[Work order]: Copy out precisely the lines from the start of the data through the line with "12px; top: 96px;", and keep pictures out of it.

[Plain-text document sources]
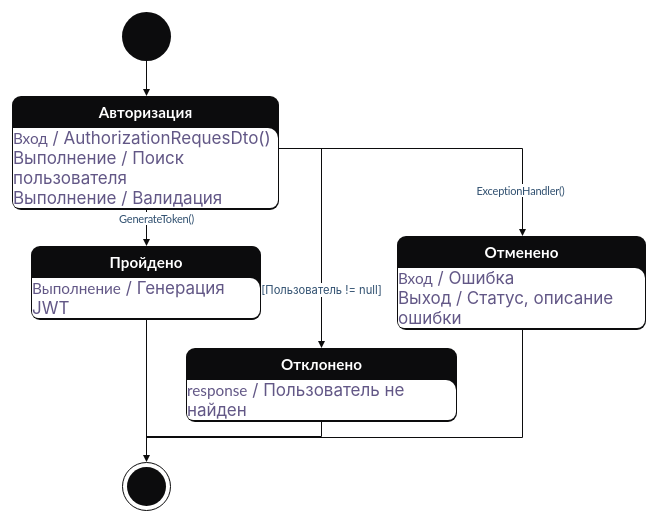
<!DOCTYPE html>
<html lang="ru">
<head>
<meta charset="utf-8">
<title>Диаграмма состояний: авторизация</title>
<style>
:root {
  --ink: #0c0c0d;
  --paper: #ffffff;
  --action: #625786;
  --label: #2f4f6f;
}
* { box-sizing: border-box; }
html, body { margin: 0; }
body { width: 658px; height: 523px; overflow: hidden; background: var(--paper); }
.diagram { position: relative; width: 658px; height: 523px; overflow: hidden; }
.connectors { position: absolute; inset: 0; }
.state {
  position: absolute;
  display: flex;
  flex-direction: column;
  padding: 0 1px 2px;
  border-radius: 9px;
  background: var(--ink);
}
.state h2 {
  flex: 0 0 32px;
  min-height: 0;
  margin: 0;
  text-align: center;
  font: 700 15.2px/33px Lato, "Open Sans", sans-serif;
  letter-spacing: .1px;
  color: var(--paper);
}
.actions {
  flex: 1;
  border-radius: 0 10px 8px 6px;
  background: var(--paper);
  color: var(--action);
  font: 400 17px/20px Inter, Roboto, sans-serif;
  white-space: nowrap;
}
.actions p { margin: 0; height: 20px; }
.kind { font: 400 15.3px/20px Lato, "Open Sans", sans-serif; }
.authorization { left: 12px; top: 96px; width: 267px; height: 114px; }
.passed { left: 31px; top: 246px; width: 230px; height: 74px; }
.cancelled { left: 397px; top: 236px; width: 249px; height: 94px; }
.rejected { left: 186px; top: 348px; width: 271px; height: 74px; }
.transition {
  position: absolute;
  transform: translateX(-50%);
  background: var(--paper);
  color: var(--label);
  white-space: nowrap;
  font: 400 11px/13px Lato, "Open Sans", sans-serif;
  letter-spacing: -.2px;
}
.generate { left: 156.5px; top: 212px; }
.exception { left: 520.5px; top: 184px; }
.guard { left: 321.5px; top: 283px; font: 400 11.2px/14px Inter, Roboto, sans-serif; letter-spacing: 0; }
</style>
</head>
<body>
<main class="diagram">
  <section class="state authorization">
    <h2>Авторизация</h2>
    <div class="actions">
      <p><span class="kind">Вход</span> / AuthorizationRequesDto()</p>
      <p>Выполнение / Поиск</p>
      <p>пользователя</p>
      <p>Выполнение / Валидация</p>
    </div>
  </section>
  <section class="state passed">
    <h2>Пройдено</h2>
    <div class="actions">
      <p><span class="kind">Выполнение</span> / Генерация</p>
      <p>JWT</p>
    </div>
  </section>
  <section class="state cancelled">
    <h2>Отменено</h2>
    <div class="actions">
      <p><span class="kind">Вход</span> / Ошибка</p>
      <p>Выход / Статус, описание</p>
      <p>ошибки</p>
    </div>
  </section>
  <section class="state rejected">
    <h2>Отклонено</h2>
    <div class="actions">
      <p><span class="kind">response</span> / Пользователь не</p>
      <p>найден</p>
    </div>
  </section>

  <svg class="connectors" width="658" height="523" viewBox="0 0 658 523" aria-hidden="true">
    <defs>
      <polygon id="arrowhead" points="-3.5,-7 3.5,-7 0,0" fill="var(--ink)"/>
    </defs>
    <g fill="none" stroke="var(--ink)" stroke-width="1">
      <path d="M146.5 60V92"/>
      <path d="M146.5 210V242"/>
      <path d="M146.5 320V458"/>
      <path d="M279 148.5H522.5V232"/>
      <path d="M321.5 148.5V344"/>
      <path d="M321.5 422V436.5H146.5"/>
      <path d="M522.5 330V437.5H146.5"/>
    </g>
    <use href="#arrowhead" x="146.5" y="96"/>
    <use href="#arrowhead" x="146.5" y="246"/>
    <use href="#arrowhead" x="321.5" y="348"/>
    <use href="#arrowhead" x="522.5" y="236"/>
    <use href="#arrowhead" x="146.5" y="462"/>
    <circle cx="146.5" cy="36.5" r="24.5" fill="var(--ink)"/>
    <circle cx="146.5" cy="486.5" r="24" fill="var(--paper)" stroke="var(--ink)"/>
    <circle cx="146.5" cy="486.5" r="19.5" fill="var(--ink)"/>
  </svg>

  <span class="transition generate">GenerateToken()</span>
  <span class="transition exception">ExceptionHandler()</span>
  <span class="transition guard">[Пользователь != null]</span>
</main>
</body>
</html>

[Response area]:
<!DOCTYPE html>
<html lang="ru">
<head>
<meta charset="utf-8">
<title>Диаграмма состояний: авторизация</title>
<style>
:root {
  --ink: #0c0c0d;
  --paper: #ffffff;
  --action: #625786;
  --label: #2f4f6f;
}
* { box-sizing: border-box; }
html, body { margin: 0; }
body { width: 658px; height: 523px; overflow: hidden; background: var(--paper); }
.diagram { position: relative; width: 658px; height: 523px; overflow: hidden; }
.connectors { position: absolute; inset: 0; }
.state {
  position: absolute;
  display: flex;
  flex-direction: column;
  padding: 0 1px 2px;
  border-radius: 9px;
  background: var(--ink);
}
.state h2 {
  flex: 0 0 32px;
  min-height: 0;
  margin: 0;
  text-align: center;
  font: 700 15.2px/33px Lato, "Open Sans", sans-serif;
  letter-spacing: .1px;
  color: var(--paper);
}
.actions {
  flex: 1;
  border-radius: 0 10px 8px 6px;
  background: var(--paper);
  color: var(--action);
  font: 400 17px/20px Inter, Roboto, sans-serif;
  white-space: nowrap;
}
.actions p { margin: 0; height: 20px; }
.kind { font: 400 15.3px/20px Lato, "Open Sans", sans-serif; }
.authorization { left: 12px; top: 96px; width: 267px; height: 114px; }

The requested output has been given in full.